It’s a big statement, but I believe that the greatest—and frequently untapped potential— of any people manager, is the ability to effectively lead a team.
By this I mean, engaging with employees in a way that enables them show up as their best selves, delivering their best work in the pursuit of your common goal. It means managing the team so you have the right people, focussed on the right tasks. It means effective delegation.
When a person moves from an operational into a leadership role, one of the most challenging adjustments they will face is the shift from doing to leading. Unfortunately, not every manager achieves this. Many leaders end up still working deep in the day-to-day operational tasks, and struggling to let go.
We acknowledge that it’s hard! But if you find yourself in this position, it’s so important make a conscious effort to free yourself up for higher value activities such as strategic work, and leading and coaching your team. Also remember that ‘doing it all’ also sends the message that you don’t trust your team to be competent enough to do it—which is definitely not great for engagement.
Key Leadership Activities
As a leader, an essential part of your job is to help to set priorities, being a trusted advisor, and positively influencing the ideas and plans of your team members. Then, the key step: you need to release the reins, and trust that the team can and will deliver the work.
Delegation empowers employees to exercise autonomy. It allows them to grow and develop new skills and have opportunities to stretch their current abilities. However, there is an art to being able to delegate well.
Here is a useful framework for delegation:
1. Give Context
Provide employees with the big picture, and then trust them to deliver the results. People do better work when they are able to to understand at a business-level, what you are trying to achieve, and what value they bring to delivering this.
Without knowing the underlying reasons, business drivers, and impacts, the employee may draw their own conclusions about why this work is being done. Giving them the opportunity to question and stress-test the priority and importance of the work will enable them to really understand why it needs to be completed, and as they progress the work, give them broader context for their decision making. It also builds trust with the employee – you’ve taken the time to empower them with information. They’ll be more readily able to deliver work that meets the true purpose, within the right context.
2. Provide Clear Guidance
There’s nothing worse than doing a piece of work for someone who knows exactly what they want— but haven’t communicated this to you, until that moment when you deliver something that isn’t what they are looking for! Providing guidance, clarity on what you would like delivered, and describing what ‘good’ looks like is essential from the outset. When delegating, make sure that the team member is clear on what you’re after, they have the information they need and then confirm their interpretation.
3. Set Them Up to Succeed

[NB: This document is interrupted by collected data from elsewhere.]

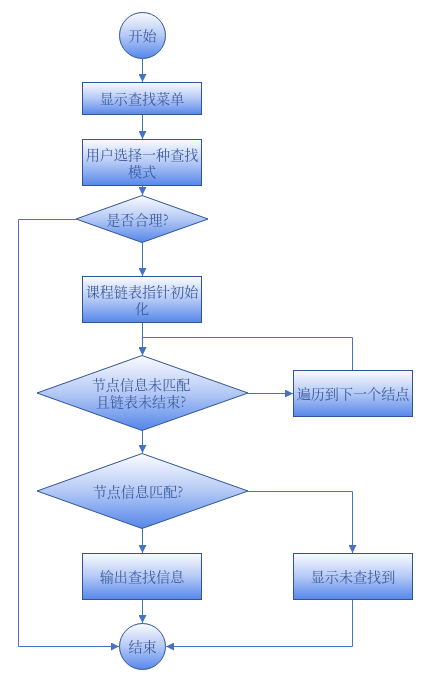
<!DOCTYPE html>
<html lang="zh-CN">
<head>
<meta charset="utf-8">
<title>查找流程图</title>
<style>
:root {
  --line: #4472c4;
  --edge: #2f5597;
  --ink: #3a5a9c;
  --fill-top: #fbfcff;
  --fill-mid: #b4c9f5;
  --fill-end: #5586ea;
  --paper: #ffffff;
}
* { box-sizing: border-box; }
html, body { margin: 0; overflow: hidden; background: var(--paper); }
.flowchart {
  position: relative;
  width: 426px;
  height: 682px;
  overflow: hidden;
  background: var(--paper);
  color: var(--ink);
  font: 14.1px/17px "Noto Serif CJK SC", "Noto Serif CJK JP", serif;
}
.shapes { position: absolute; inset: 0; display: block; }
.connectors { fill: none; stroke: var(--line); stroke-width: 1; }
.diamonds { fill: url(#node-fill); stroke: var(--edge); stroke-width: 1; }
.node {
  position: absolute;
  display: flex;
  align-items: center;
  justify-content: center;
  text-align: center;
  white-space: nowrap;
}
.terminal, .process {
  border: 1px solid var(--edge);
  background: linear-gradient(var(--fill-top), var(--fill-mid) 50%, var(--fill-end)) border-box;
}
.terminal { left: 119px; width: 47px; height: 47px; border-radius: 50%; }
.process { left: 82px; width: 120px; height: 47px; }
.branch { left: 293px; }
.decision { left: 36px; width: 212px; height: 76px; }
.start { top: 12px; }
.show-menu { top: 82px; height: 33px; }
.choose-mode { top: 139px; }
.check-valid { left: 75px; top: 195px; width: 133px; height: 48px; padding-right: 8px; }
.init-pointer { top: 276px; }
.check-loop { top: 355px; padding-right: 2px; }
.next-node { top: 370px; }
.check-match { top: 453px; padding-right: 8px; }
.print-result, .not-found { top: 553px; }
.end { top: 623px; }
</style>
</head>
<body>
<main class="flowchart">
  <svg class="shapes" width="426" height="682" viewBox="0 0 426 682" aria-hidden="true">
    <defs>
      <linearGradient id="node-fill" x1="0" y1="0" x2="0" y2="1">
        <stop offset="0" stop-color="#fbfcff"/>
        <stop offset=".5" stop-color="#b4c9f5"/>
        <stop offset="1" stop-color="#5586ea"/>
      </linearGradient>
      <marker id="arrow" viewBox="0 0 8 8" refX="8" refY="4" markerWidth="8" markerHeight="8" markerUnits="userSpaceOnUse" orient="auto">
        <polygon points="0,0 8,4 0,8" fill="#4472c4"/>
      </marker>
    </defs>
    <g class="connectors" marker-end="url(#arrow)">
      <path d="M142.5 59V82" marker-end="url(#arrow)"/>
      <path d="M142.5 115V139" marker-end="url(#arrow)"/>
      <path d="M142.5 186V195" marker-end="url(#arrow)"/>
      <path d="M142.5 243V276" marker-end="url(#arrow)"/>
      <path d="M142.5 323V355" marker-end="url(#arrow)"/>
      <path d="M142.5 431V453" marker-end="url(#arrow)"/>
      <path d="M142.5 529V553" marker-end="url(#arrow)"/>
      <path d="M142.5 600V623" marker-end="url(#arrow)"/>
      <path d="M248 393.5H293" marker-end="url(#arrow)"/>
      <path d="M352.5 370V337.5H142.5V355" marker-end="url(#arrow)"/>
      <path d="M248 491.5H352.5V553" marker-end="url(#arrow)"/>
      <path d="M352.5 600V646.5H166" marker-end="url(#arrow)"/>
      <path d="M76 219.5H18.5V646.5H119" marker-end="url(#arrow)"/>
    </g>
    <g class="diamonds">
      <polygon points="76,219 142,195.5 208,219 142,242.5"/>
      <polygon points="37,393 142,355.5 248,393 142,430.5"/>
      <polygon points="37,491 142,453.5 248,491 142,528.5"/>
    </g>
  </svg>

  <div class="node terminal start">开始</div>
  <div class="node process show-menu">显示查找菜单</div>
  <div class="node process choose-mode">用户选择一种查找<br>模式</div>
  <div class="node decision check-valid">是否合理?</div>
  <div class="node process init-pointer">课程链表指针初始<br>化</div>
  <div class="node decision check-loop">节点信息未匹配<br>且链表未结束?</div>
  <div class="node process branch next-node">遍历到下一个结点</div>
  <div class="node decision check-match">节点信息匹配?</div>
  <div class="node process print-result">输出查找信息</div>
  <div class="node process branch not-found">显示未查找到</div>
  <div class="node terminal end">结束</div>
</main>
</body>
</html>
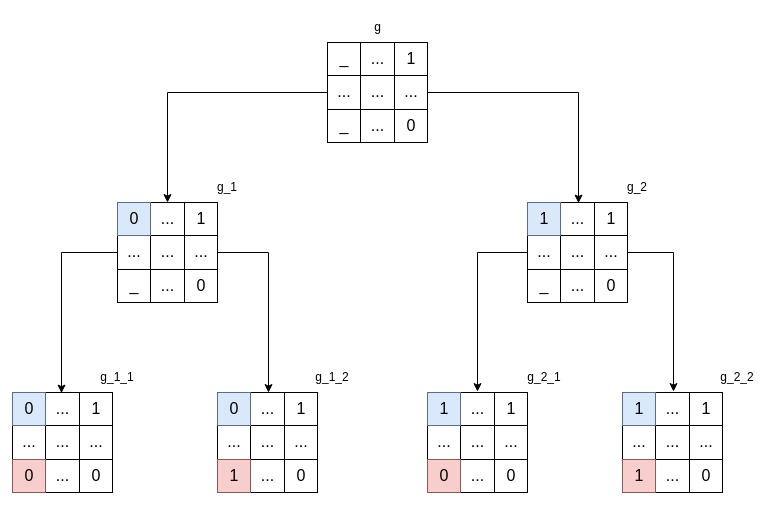
<!DOCTYPE html>
<html lang="en">
<head>
<meta charset="utf-8">
<title>Grid search tree</title>
<style>
:root {
  --paper: #fff;
  --ink: #000;
  --blue: #dae8fc;
  --blue-edge: #5a6d88;
  --red: #f8cecc;
  --red-edge: #885a58;
}
* { box-sizing: border-box; margin: 0; }
body {
  width: 780px;
  height: 505px;
  overflow: hidden;
  background: var(--paper);
  color: var(--ink);
  font-family: "Liberation Sans", Arial, sans-serif;
}
.tree { position: relative; width: 780px; height: 505px; overflow: hidden; }
.edges { position: absolute; left: 0; top: 0; }
.edges path { fill: none; stroke: var(--ink); }
.edges .head { fill: var(--ink); }
.node { position: absolute; left: var(--x); top: var(--y); width: 101px; height: 101px; }
.label {
  position: absolute;
  left: var(--label-x, 110px);
  top: -22px;
  transform: translateX(-50%);
  font-size: 12px;
  line-height: 14px;
  white-space: nowrap;
}
.matrix {
  display: grid;
  grid-template: 32px 33px 32px / 32px 33px 32px;
  gap: 1px;
  width: 101px;
  height: 101px;
  border: 1px solid var(--ink);
  background: var(--ink);
  font-size: 16px;
  line-height: 32px;
  text-align: center;
}
.matrix span { background: var(--paper); }
.matrix .first { background: var(--blue); box-shadow: 0 0 0 1px var(--blue-edge); }
.matrix .second { background: var(--red); box-shadow: 0 0 0 1px var(--red-edge); }
</style>
</head>
<body>
<main class="tree">
  <svg class="edges" width="780" height="505" viewBox="0 0 780 505" aria-hidden="true">
    <defs>
      <path id="arrowhead" class="head" d="M0 0L-3.5 -7L0 -5.3L3.5 -7Z"/>
    </defs>
    <path d="M327 92.5H167.5V197"/>
    <path d="M428 92.5H578.5V197"/>
    <path d="M117 252.5H61.5V387"/>
    <path d="M218 252.5H268.5V387"/>
    <path d="M527 252.5H477.5V386"/>
    <path d="M628 252.5H673.5V386"/>
    <use href="#arrowhead" x="167.5" y="201.5"/>
    <use href="#arrowhead" x="578.5" y="202"/>
    <use href="#arrowhead" x="61.5" y="392"/>
    <use href="#arrowhead" x="268.5" y="391.5"/>
    <use href="#arrowhead" x="477.5" y="390.5"/>
    <use href="#arrowhead" x="673.5" y="390.5"/>
  </svg>

  <section class="node" style="--x:327px; --y:42px; --label-x:50.5px">
    <h2 class="label" style="font-weight:400">g</h2>
    <div class="matrix">
      <span>_</span><span>...</span><span>1</span>
      <span>...</span><span>...</span><span>...</span>
      <span>_</span><span>...</span><span>0</span>
    </div>
  </section>

  <section class="node" style="--x:117px; --y:202px">
    <h2 class="label" style="font-weight:400">g_1</h2>
    <div class="matrix">
      <span class="first">0</span><span>...</span><span>1</span>
      <span>...</span><span>...</span><span>...</span>
      <span>_</span><span>...</span><span>0</span>
    </div>
  </section>

  <section class="node" style="--x:527px; --y:202px">
    <h2 class="label" style="font-weight:400">g_2</h2>
    <div class="matrix">
      <span class="first">1</span><span>...</span><span>1</span>
      <span>...</span><span>...</span><span>...</span>
      <span>_</span><span>...</span><span>0</span>
    </div>
  </section>

  <section class="node" style="--x:12px; --y:392px; --label-x:105px">
    <h2 class="label" style="font-weight:400">g_1_1</h2>
    <div class="matrix">
      <span class="first">0</span><span>...</span><span>1</span>
      <span>...</span><span>...</span><span>...</span>
      <span class="second">0</span><span>...</span><span>0</span>
    </div>
  </section>

  <section class="node" style="--x:217px; --y:392px; --label-x:115px">
    <h2 class="label" style="font-weight:400">g_1_2</h2>
    <div class="matrix">
      <span class="first">0</span><span>...</span><span>1</span>
      <span>...</span><span>...</span><span>...</span>
      <span class="second">1</span><span>...</span><span>0</span>
    </div>
  </section>

  <section class="node" style="--x:427px; --y:392px; --label-x:117px">
    <h2 class="label" style="font-weight:400">g_2_1</h2>
    <div class="matrix">
      <span class="first">1</span><span>...</span><span>1</span>
      <span>...</span><span>...</span><span>...</span>
      <span class="second">0</span><span>...</span><span>0</span>
    </div>
  </section>

  <section class="node" style="--x:622px; --y:392px; --label-x:115px">
    <h2 class="label" style="font-weight:400">g_2_2</h2>
    <div class="matrix">
      <span class="first">1</span><span>...</span><span>1</span>
      <span>...</span><span>...</span><span>...</span>
      <span class="second">1</span><span>...</span><span>0</span>
    </div>
  </section>
</main>
</body>
</html>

An old University teacher of mine, used to say to our class “you’re doomed to succeed”. His view was that he had imparted all the skills and knowledge we needed to perform well, we should therefore be able to go forth and achieve. In your team, what’s needed will differ from person to person. Your job as a leader is to understand your people – understand what they know, what they don’t know, and how far they can be stretched. You need to choose the right people for the job, know who’s up for which challenge and how much to extend them. Support them with the right resources, the right support, the right contacts—and they will be set up to succeed.
4. Release the Reins
This comes back to that key point around the difference between doing vs leading. Newsflash! Your team won’t always get it right, and it’s possible they may not complete some tasks as well as you are able to. Nevertheless, it’s important that you release the reins and give your team the opportunity to learn and develop, and own their role. Of course, the extent to which you can do this will depend on the skill level of your employee. Those who are more experienced will require less time coaching and support, and you can offer higher-level guidance and parameters, and those who are less experienced may require more hands-on support and incremental guidance.
5. Remain Accessible
Successful delegation requires support, and a good delegator/leader will make sure they’re accessible in order to provide this. Your employee needs space and time to be able to check in– for advice, decision making, and sometimes just to have someone to bounce ideas around with. The degree to which you need to be accessible will change depending on the ability level of your staff, and their subsequent confidence and freedom to deliver the work.
6. Delegation Post-Mortem
Whether the results of your delegation are positive or not, it’s important to identify what worked, and what didn’t. What would you do differently next time? And what could the team member do differently next time? It’s important to utilise the opportunity to grow and develop – both as a delegator, and for the employee doing the work. Were they clear on the scope? Should they have checked in sooner? Do they think they could have had less guidance? For projects that were successful, give recognition and praise freely.
Like many skills we need as adults, be reassured that delegation can be learned, and improves with practice! The key is doing it consciously, and remaining forwards-focussed so that you can continue to improve your delegation skills as a leader. As your career progresses, and you move into more senior positions, this skill will be increasingly valuable, as your need to deliver through other people increases.